Two years ago, some neighbors asked me to participate in the extermination of a prairie dog colony that covered parts of our adjoining four fields. They assured me the rodents wouldn’t suffer when their burrows were gassed and backfilled. One of them compared the process to me killing the grasshoppers in my garden, but added, “If you don’t do it, it’s no big deal.”
I’m a practicing Buddhist: I find killing abhorrent even when necessary. I couldn’t see how exterminating a colony of hundreds of sentient beings was necessary.
Yet I understood my neighbors’ desire to eliminate these rodents. Their burrows can break the legs of livestock and damage tractors, and their fleas carry bubonic plague. When a colony’s movements are limited by geography, it can denude a field quickly. Our parcels were once part of a single ranch, and they had few if any prairie dogs when we bought them eight years earlier. Now, there were hundreds of burrows, and possibly thousands of prairie dogs.
Prairie dogs are an ecologically important species, however. In their native grasslands, they create unique habitat used by creatures ranging from burrowing owls to badgers, many of which die when a burrow network is gassed. They’re prey for predators from hawks to weasels.
After a month of deliberation, I heard a radio interview with author Terry Tempest Williams, in which she recounted Navajo elders’ objections to government-sponsored prairie dog extermination in the 1950s: “If you kill all the prairie dogs, there will be no one to cry for the rain.” Officials ignored the warning; hardpan, erosion and flash-flooding ensued. I told the neighbors no.
My refusal, it turned out, was a big deal. One neighbor quit speaking to me altogether. This year, a new neighbor offered to pay the entire cost of gassing my field, now the prairie dog epicenter of the neighborhood. She cited an injured gelding and her own auto-immune disease, saying, “I simply can’t afford to get the plague from them!”
Under pressure this spring, I revisited the question and sought advice from various people, starting with an email to Terry Tempest Williams. “Please do not kill the prairie dogs on your land,” she replied. She suggested that I instead educate my human neighbors about the importance of this keystone species.

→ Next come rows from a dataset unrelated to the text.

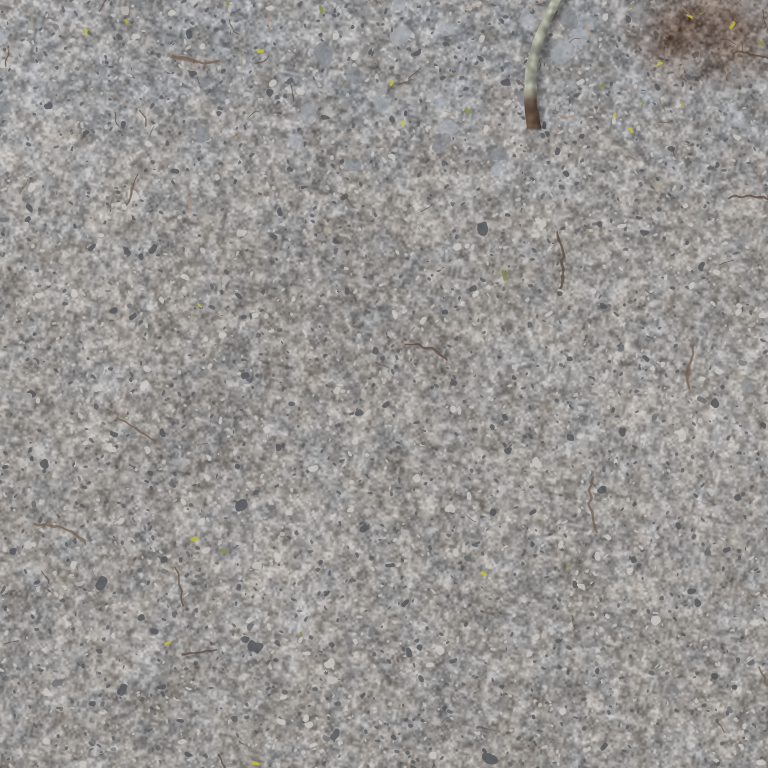
A Shadertoy shader for this texture:

```glsl
// Weathered gritty ground: grey-brown sand strewn with slate and pale pebbles,
// thin twigs and yellow leaf flecks, with coarser litter along the top.
// Layered value noise makes the grit; jittered cells scatter bent capsules.

const vec3 SAND = vec3(0.604, 0.593, 0.583);
const vec3 SLATE = vec3(0.33, 0.34, 0.36);
const vec3 PALE = vec3(0.80, 0.79, 0.775);
const vec3 BLUE_GREY = vec3(0.66, 0.68, 0.71);
const vec3 BARK = vec3(0.35, 0.28, 0.235);
const vec3 STRAW = vec3(0.68, 0.58, 0.46);
const vec3 LEAF = vec3(0.77, 0.74, 0.24);
const vec3 MOSS = vec3(0.51, 0.55, 0.29);

vec3 hash3(vec2 p) {
    vec3 q = fract(p.xyx * vec3(0.1031, 0.1030, 0.0973));
    q += dot(q, q.yxz + 33.33);
    return fract((q.xxy + q.yzz) * q.zyx);
}

mat2 rotation(float angle) {
    float c = cos(angle), s = sin(angle);
    return mat2(c, s, -s, c);
}

float noise(vec2 p) {
    vec2 cell = floor(p), f = fract(p);
    f = f * f * (3.0 - 2.0 * f);
    float low = mix(hash3(cell).x, hash3(cell + vec2(1, 0)).x, f.x);
    float high = mix(hash3(cell + vec2(0, 1)).x, hash3(cell + vec2(1, 1)).x, f.x);
    return mix(low, high, f.y);
}

// Noise centred on zero, turned so that its lattice does not show
float grit(vec2 p, float cells, float angle) {
    return noise(rotation(angle) * p * cells + 57.0) - 0.5;
}

// Distance to a capsule lying along x and bent into an arc
float bentCapsule(vec2 p, float halfLength, float radius, float bend) {
    p.y += bend * p.x * p.x;
    return length(vec2(max(abs(p.x) - halfLength, 0.0), p.y)) - radius;
}

// Returns coverage and a random tone; shape is half length, radius and bend in cells
vec2 scatter(vec2 p, float cells, float density, vec3 shape, float seed, float edge) {
    vec2 result = vec2(0.0), home = floor(p * cells);
    float soft = edge * cells;
    for (int y = -1; y <= 1; y++)
    for (int x = -1; x <= 1; x++) {
        vec2 cell = home + vec2(x, y);
        vec3 place = hash3(cell + seed);
        vec3 look = hash3(cell + seed + 71.7);
        if (place.z > density) continue;
        vec2 local = rotation(look.x * 6.2832) * (p * cells - cell - place.xy);
        float size = mix(0.45, 1.0, look.z);
        float d = bentCapsule(local, shape.x * size, shape.y * size, shape.z * (look.y - 0.5));
        float cover = smoothstep(soft, -soft, d);
        if (cover > result.x) result = vec2(cover, look.y);
    }
    return result;
}

vec3 paint(vec3 base, vec2 mark, vec3 dark, vec3 light, float opacity) {
    return mix(base, mix(dark, light, smoothstep(0.3, 0.7, mark.y)), mark.x * opacity);
}

// Pale fallen branch entering from the top, with a broken brown end
vec3 branch(vec3 base, vec2 p, float edge) {
    float along = clamp((p.y - 0.835) / 0.165, 0.0, 1.0);
    float centre = 0.695 + 0.03 * along * along - 0.009 * sin(along * 3.14);
    float side = p.x - centre;
    float width = mix(0.0085, 0.006, along) + 0.003 * grit(p, 70.0, 0.4);
    float ends = smoothstep(0.829, 0.834, p.y);
    float shadow = smoothstep(0.012, 0.0, abs(side - 0.009)) * ends;
    float cover = smoothstep(edge, -edge, abs(side) - width) * ends;
    vec3 wood = mix(BARK * 1.15, vec3(0.67, 0.68, 0.62), smoothstep(0.15, 0.32, along));
    wood *= 1.0 - 0.28 * smoothstep(-0.002, 0.008, side) + 0.35 * grit(p, 150.0, 0.9);
    return mix(base * (1.0 - 0.3 * shadow), wood, cover);
}

void mainImage(out vec4 fragColor, in vec2 fragCoord) {
    vec2 uv = fragCoord / iResolution.y;
    float edge = max(0.7 / iResolution.y, 0.0009);
    vec2 rough = uv + 0.005 * vec2(grit(uv, 110.0, 0.3), grit(uv, 110.0, 1.9));
    float top = smoothstep(0.68, 0.95, uv.y);

    // Sand: broad stains, then grit from coarse to fine
    float stain = grit(uv, 5.0, 0.5) * 0.05 + grit(uv, 17.0, 1.1) * 0.05;
    float grain = grit(uv, 60.0, 0.7) * 0.10 + grit(uv, 135.0, 1.3) * 0.21
                + grit(uv, 290.0, 0.2) * 0.20;
    vec3 color = SAND + stain + grain;
    color += vec3(-0.010, 0.0, 0.014) * (top + 2.0 * grit(uv, 40.0, 2.2));

    // Pebbles, small to large
    color = paint(color, scatter(rough, 105.0, 0.30, vec3(0.12, 0.24, 0.0), 3.0, edge), SLATE, PALE, 0.75);
    color = paint(color, scatter(rough, 52.0, 0.17, vec3(0.09, 0.21, 0.0), 19.0, edge), SLATE, PALE, 0.85);
    color = paint(color, scatter(rough, 26.0, 0.05, vec3(0.07, 0.20, 0.0), 41.0, edge), SLATE, PALE, 0.85);
    color = paint(color, scatter(rough, 24.0, 0.28 * top, vec3(0.08, 0.30, 0.0), 67.0, edge), BLUE_GREY * 0.78, BLUE_GREY, 0.65);

    // Brown litter gathered in the upper right corner and along the top
    float heap = smoothstep(0.15, 0.03, length((rough - vec2(0.92, 0.96)) * vec2(1.0, 1.6)));
    color = mix(color, BARK * 1.15 + grain, heap * (0.6 + 0.5 * grit(uv, 30.0, 0.8)));
    float litter = 0.03 + 0.22 * top + 0.5 * heap;
    color = paint(color, scatter(rough, 30.0, litter, vec3(0.36, 0.028, 1.2), 83.0, edge), BARK, STRAW, 0.65);

    // Twigs and leaf flecks
    color = paint(color, scatter(rough, 8.0, 0.20, vec3(0.30, 0.015, 1.6), 107.0, edge), BARK, BARK * 1.3, 0.75);
    float leaves = 0.025 + 0.06 * top + 0.15 * heap;
    color = paint(color, scatter(rough, 30.0, leaves, vec3(0.10, 0.09, 1.0), 131.0, edge), MOSS, LEAF, 0.85);

    color = branch(color, uv, edge);
    fragColor = vec4(clamp(color, 0.0, 1.0), 1.0);
}
```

I asked environmental philosopher Donald Maier, who responded with more questions than answers — something, he pointed out, one might expect when asking a philosopher a question. Were people always justified in clearing away the things — including living things — that stood in the way of their human projects, he asked? No! I thought. But then again, are they never?
Ranchers I’ve spoken with have tried various methods from flooding to shooting to truck exhaust. A retired farmer in my yoga class told me he used cyanide pellets; when the holes are stuffed with newspaper and backfilled, the pellets react with moisture underground and turn to gas, killing the animals within two minutes. Quick and painless, he said. Then he looked at his watch and added, “But two minutes holding a yoga pose. …” Sometimes that can seem like an hour.
Finally, my friend Dawn, an environmental consultant, pointed out that the field had never been part of the prairie dogs’ natural range: Before it was cleared for agriculture, it was a juniper forest. I would be removing the animals from an artificially created environment, not a habitat they had occupied for millennia.
Prairie dogs can’t live on irrigated land. One year, we got only three weeks of irrigation water, and that is likely when they became established on the north end of my field and contiguous fields. After that, the tenant chose not to water that end, providing ideal conditions for the colony to expand.
Dawn’s second argument concerned proper stewardship. If everyone involved keeps their land thoroughly irrigated when we have sufficient water, she said, we should never face this dilemma again.
Her final point brought it home. “Remember,” she said, “when someone planted your whole yard with invasive grass seed, and you can’t get rid of it 20 years later? You’re still really unhappy about that.” My heart sank. I had allowed an unwanted species to spread over my neighbors’ land, causing them to feel a constant, impotent anger that I know too well.
I felt a sudden shame for sticking to my emotional guns for two years, without determining and facing the specific ecological truth of this particular patch of land. The next day, I confirmed that the pest control company uses cyanide; they affirmed that it’s quick and painless. I told them to go ahead. Now, I need a tenant who will water the whole field, or I need to irrigate it myself. Or I need to sell the land. Above all, I need to never do this again.
Rita Clagett lives and writes in western Colorado.